Saved data entries
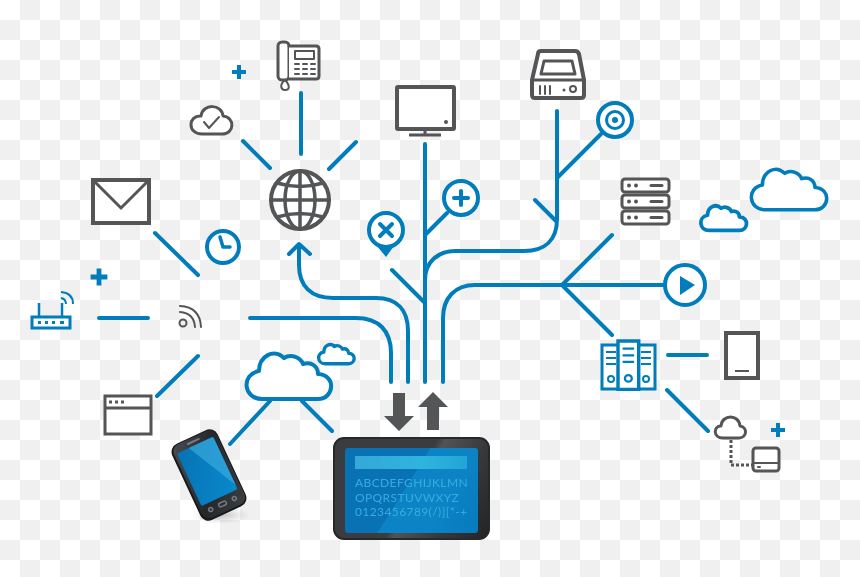
<!DOCTYPE html>
<html lang="en">
<head>
<meta charset="utf-8">
<title>Connected devices</title>
<style>
:root {
  --blue: #007dba;
  --grey: #545557;
  --paper: #ffffff;
  --check: #f0f0f0;
  --screen-text: #36afe2;
}
* { box-sizing: border-box; margin: 0; padding: 0; }
html, body { width: 860px; height: 577px; overflow: hidden; }
.network {
  position: relative;
  width: 860px;
  height: 577px;
  overflow: hidden;
  background: conic-gradient(var(--check) 25%, var(--paper) 0 50%, var(--check) 0 75%, var(--paper) 0) 0 0 / 40px 40px;
}
.diagram { position: absolute; inset: 0; display: block; }
.blue, .grey { fill: none; stroke-width: 4; stroke-linecap: round; stroke-linejoin: round; }
.blue { stroke: var(--blue); }
.grey { stroke: var(--grey); }
.solid-blue { fill: var(--blue); stroke: none; }
.solid-grey { fill: var(--grey); stroke: none; }
.paper { fill: var(--paper); }
.mid { stroke-width: 3; }
.thin { stroke-width: 2; }
.square { stroke-linecap: butt; stroke-linejoin: miter; }
.tablet {
  position: absolute;
  left: 333px;
  top: 437px;
  width: 157px;
  height: 103px;
  padding: 9px 10px 7px;
  border: 2px solid #26282a;
  border-radius: 11px;
  background: linear-gradient(118deg, #3a3c3f 0 50%, #515356 54%, #37393c 75%, #222426);
}
.screen {
  height: 85px;
  padding: 8px 0 0 10px;
  border-radius: 3px;
  background: linear-gradient(122deg, #0872b5 0 46%, #0c83c4 46% 72%, #067bbd);
}
.search-bar { width: 112px; height: 13px; background: linear-gradient(90deg, #36a8d8, #2fb4de 60%, #22a5d6); }
.characters {
  margin-top: 7px;
  font: 400 12px/14.5px Lato, sans-serif;
  letter-spacing: .4px;
  white-space: nowrap;
  color: var(--screen-text);
}
.characters span { display: block; }
</style>
</head>
<body>
<main class="network">
  <svg class="diagram" width="860" height="577" viewBox="0 0 860 577" aria-hidden="true">
    <defs>
      <linearGradient id="phone-body" x1="0" y1="0" x2="1" y2="1">
        <stop offset="0" stop-color="#4b4e52"/><stop offset=".5" stop-color="#24272a"/><stop offset="1" stop-color="#3d4043"/>
      </linearGradient>
      <linearGradient id="phone-screen" x1="0" y1="0" x2="1" y2="1">
        <stop offset="0" stop-color="#0673b4"/><stop offset="1" stop-color="#0989cb"/>
      </linearGradient>
      <radialGradient id="soft-shadow"><stop offset="0" stop-color="#666" stop-opacity=".4"/><stop offset="1" stop-color="#888" stop-opacity="0"/></radialGradient>
      <path id="plus" d="M-7 0H7M0-7V7"/>
      <path id="cloud" d="M17 47C-2 47-4 22 14 19C14 4 29-4 39 6C46 1 56 6 58 12C67 9 73 15 73 22C92 23 89 47 73 47Z"/>
      <g id="server-tower">
        <path class="paper" d="M0 0H18V44H0Z"/>
        <path class="thin" d="M4 7H14M4 13H14M4 19H14"/>
        <circle class="thin" cx="9" cy="34" r="3"/>
      </g>
      <g id="rack-unit">
        <rect width="47" height="13" rx="3"/>
        <circle class="solid-grey" cx="7" cy="6.5" r="2"/>
        <circle class="solid-grey" cx="14" cy="6.5" r="2"/>
        <path class="mid" d="M29 6.500H40"/>
      </g>
      <path id="block-arrow" d="M-6-19H6V4H15L0 19L-15 4H-6Z"/>
    </defs>

    <g id="connections" class="blue">
      <path d="M301 93V154M243 141L270 168M356 142L329 169M155 233L198 275M99 318H148M157 396L198 356"/>
      <path d="M250 318H356C379 318 391 331 391 353V382"/>
      <path d="M408 382V331C408 310 397 298 376 298H333C311 298 299 286 299 265V246M289 254L299 244L310 254"/>
      <path d="M425 382V144M392 270L424 302M426 234L447 213"/>
      <path d="M425 280C425 262 438 251 455 251H524C545 251 557 240 557 219V111M535 200L556 221M558 177L601 134"/>
      <path d="M443 382V318C443 298 455 285 475 285H664M612 235L562 285L612 335"/>
      <path d="M668 355H707M667 390L708 431M230 444L270 401M302 401L332 431"/>
    </g>

    <g id="plus-signs" class="blue square">
      <use href="#plus" x="239" y="72"/>
      <use href="#plus" transform="translate(99 277) scale(1.2)"/>
      <use href="#plus" x="778" y="430"/>
    </g>

    <g id="clouds" class="blue paper">
      <use href="#cloud" x="245" y="352"/>
      <use href="#cloud" transform="translate(318 344) scale(.42)" stroke-width="8"/>
      <use href="#cloud" transform="translate(750 168) scale(.89)"/>
      <use href="#cloud" transform="translate(700 205) scale(.54)" stroke-width="7"/>
    </g>

    <g id="desk-phone" class="grey mid">
      <rect class="paper" x="278" y="42" width="11" height="38" rx="4"/>
      <path class="paper" d="M289 46H316Q319 46 319 49V76Q319 79 316 79H289"/>
      <rect class="thin" x="295" y="51" width="19" height="8"/>
      <path d="M295 64H299M303 64H307M311 64H315M295 69H299M303 69H307M311 69H315M295 74H299M303 74H307M311 74H315" stroke-width="2"/>
      <path class="thin" d="M285 80C279 85 281 90 285 90C290 90 290 85 285 80"/>
    </g>

    <g id="checked-cloud" class="grey">
      <path class="mid paper" d="M202 134C187 134 188 115 201 116C203 103 222 104 223 116C235 117 235 134 222 134Z"/>
      <path class="thin" d="M204 122L209 128L219 117"/>
    </g>

    <g id="globe" class="grey">
      <circle class="paper" cx="300" cy="200" r="29"/>
      <ellipse cx="300" cy="200" rx="15" ry="29" stroke-width="3.5"/>
      <path d="M300 171V229M271 200H329M277 183Q300 190 323 183M277 217Q300 210 323 217" stroke-width="3.5"/>
    </g>

    <g id="envelope" class="grey square">
      <rect class="paper" x="93" y="180" width="56" height="43"/>
      <path class="mid" d="M94 181L121 208L148 181"/>
    </g>

    <g id="clock" class="blue">
      <circle class="paper" cx="223" cy="247" r="16"/>
      <path d="M220 237L223 247H230" stroke-width="3.5"/>
    </g>

    <g id="router" class="blue mid square">
      <rect class="paper" x="32" y="317" width="38" height="11"/>
      <path d="M39 303V316M62 303V316" stroke-width="2.5"/>
      <path d="M38 322.500H41M45 322.500H48M52 322.500H55M60 322.500H64"/>
      <path d="M61 298Q66 299 66 304M61 292Q73 293 73 304" stroke-width="2"/>
    </g>

    <g id="wireless-signal" class="grey thin">
      <circle cx="183" cy="323" r="3.500"/>
      <path d="M180 312Q194 313 195 327M180 306Q200 307 201 327"/>
    </g>

    <g id="browser-window" class="grey mid square">
      <rect class="paper" x="105" y="396" width="46" height="38"/>
      <path d="M105 408H151"/>
      <path d="M109 402H112M115 402H118M121 402H124"/>
    </g>

    <g id="monitor" class="grey square">
      <rect class="paper" x="397" y="87" width="57" height="42" rx="1"/>
      <path class="mid" d="M425 130V135M409 135H441"/>
      <circle class="solid-grey" cx="446" cy="122" r="2"/>
    </g>

    <g id="hard-drive" class="grey">
      <path class="paper" d="M532 80L538 54Q538 51 541 51H575Q578 51 579 54L584 80V95Q584 98 581 98H535Q532 98 532 95Z"/>
      <path d="M533 80H583M541 74L544 61H572L575 74Z" stroke-width="3"/>
      <path class="thin" d="M540 86V94M545 86V94M550 86V94"/>
      <circle class="thin" cx="573" cy="89" r="3"/>
      <circle class="solid-grey" cx="564" cy="90" r="1.500"/>
    </g>

    <g id="target" class="blue">
      <circle class="paper" cx="615" cy="120" r="17"/>
      <circle cx="615" cy="120" r="8.500" stroke-width="3"/>
      <circle class="solid-blue" cx="615" cy="120" r="3"/>
    </g>

    <g id="add-node" class="blue">
      <circle class="paper" cx="461" cy="198" r="17"/>
      <use href="#plus" x="461" y="198"/>
    </g>

    <g id="close-pin" class="blue">
      <path class="solid-blue" d="M377 246H394L386 257Z"/>
      <circle class="paper" cx="386" cy="230" r="17"/>
      <path d="M380 224L392 236M392 224L380 236"/>
    </g>

    <g id="server-rack" class="grey mid">
      <g class="paper"><use href="#rack-unit" x="622" y="179"/><use href="#rack-unit" x="622" y="195"/><use href="#rack-unit" x="622" y="211"/></g>
    </g>

    <g id="play-node" class="blue">
      <circle class="paper" cx="685" cy="285" r="20"/>
      <path class="solid-blue" d="M680 276L695 285L680 295Z"/>
    </g>

    <g id="server-towers" class="blue mid square">
      <use href="#server-tower" x="602" y="345"/>
      <use href="#server-tower" x="637" y="345"/>
      <use href="#server-tower" transform="translate(618 341) scale(1.15 1.1)"/>
    </g>

    <g id="handheld" class="grey square">
      <rect class="paper" x="726" y="333" width="32" height="45"/>
      <path class="thin" d="M735 371H749"/>
    </g>

    <g id="cloud-backup" class="grey mid">
      <path class="paper" d="M723 438C713 438 713 426 721 426C722 414 739 414 740 426C748 427 747 438 739 438Z"/>
      <path class="square" d="M731 440V465H752" stroke-dasharray="3 2"/>
      <rect class="paper" x="753" y="448" width="26" height="23" rx="3"/>
      <path class="thin" d="M754 463H778M758 467H760"/>
    </g>

    <g id="transfer-arrows" class="solid-grey">
      <use href="#block-arrow" x="399" y="412"/>
      <use href="#block-arrow" transform="translate(433 411) rotate(180)"/>
    </g>

    <g id="smartphone">
      <ellipse cx="221" cy="515" rx="29" ry="9" fill="url(#soft-shadow)"/>
      <g transform="translate(209 475) rotate(-25)">
        <rect x="-25" y="-42" width="50" height="84" rx="9" fill="#17191b"/>
        <rect x="-23" y="-41" width="47" height="81" rx="8" fill="url(#phone-body)"/>
        <rect x="-20" y="-33" width="40" height="58" rx="2" fill="url(#phone-screen)"/>
        <path d="M-7-33H18Q20-33 20-31V20Z" fill="#45b5e6" opacity=".55"/>
        <path d="M-6-37H6" stroke="#777b80" stroke-width="2" stroke-linecap="round"/>
        <g fill="none" stroke="#777b80" stroke-width="1.500"><circle cx="-13" cy="32" r="2"/><rect x="-4" y="30" width="8" height="4" rx="2"/><circle cx="13" cy="32" r="2"/></g>
      </g>
    </g>
  </svg>

  <section class="tablet" aria-label="Tablet">
    <div class="screen">
      <div class="search-bar"></div>
      <p class="characters">
        <span>ABCDEFGHIJKLMN</span>
        <span>OPQRSTUVWXYZ</span>
        <span>0123456789(/)][*-+</span>
      </p>
    </div>
  </section>
</main>
</body>
</html>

Problem to work on
Only the number is wanted: count the lines of the records that hold the word "stop".

Answer section
3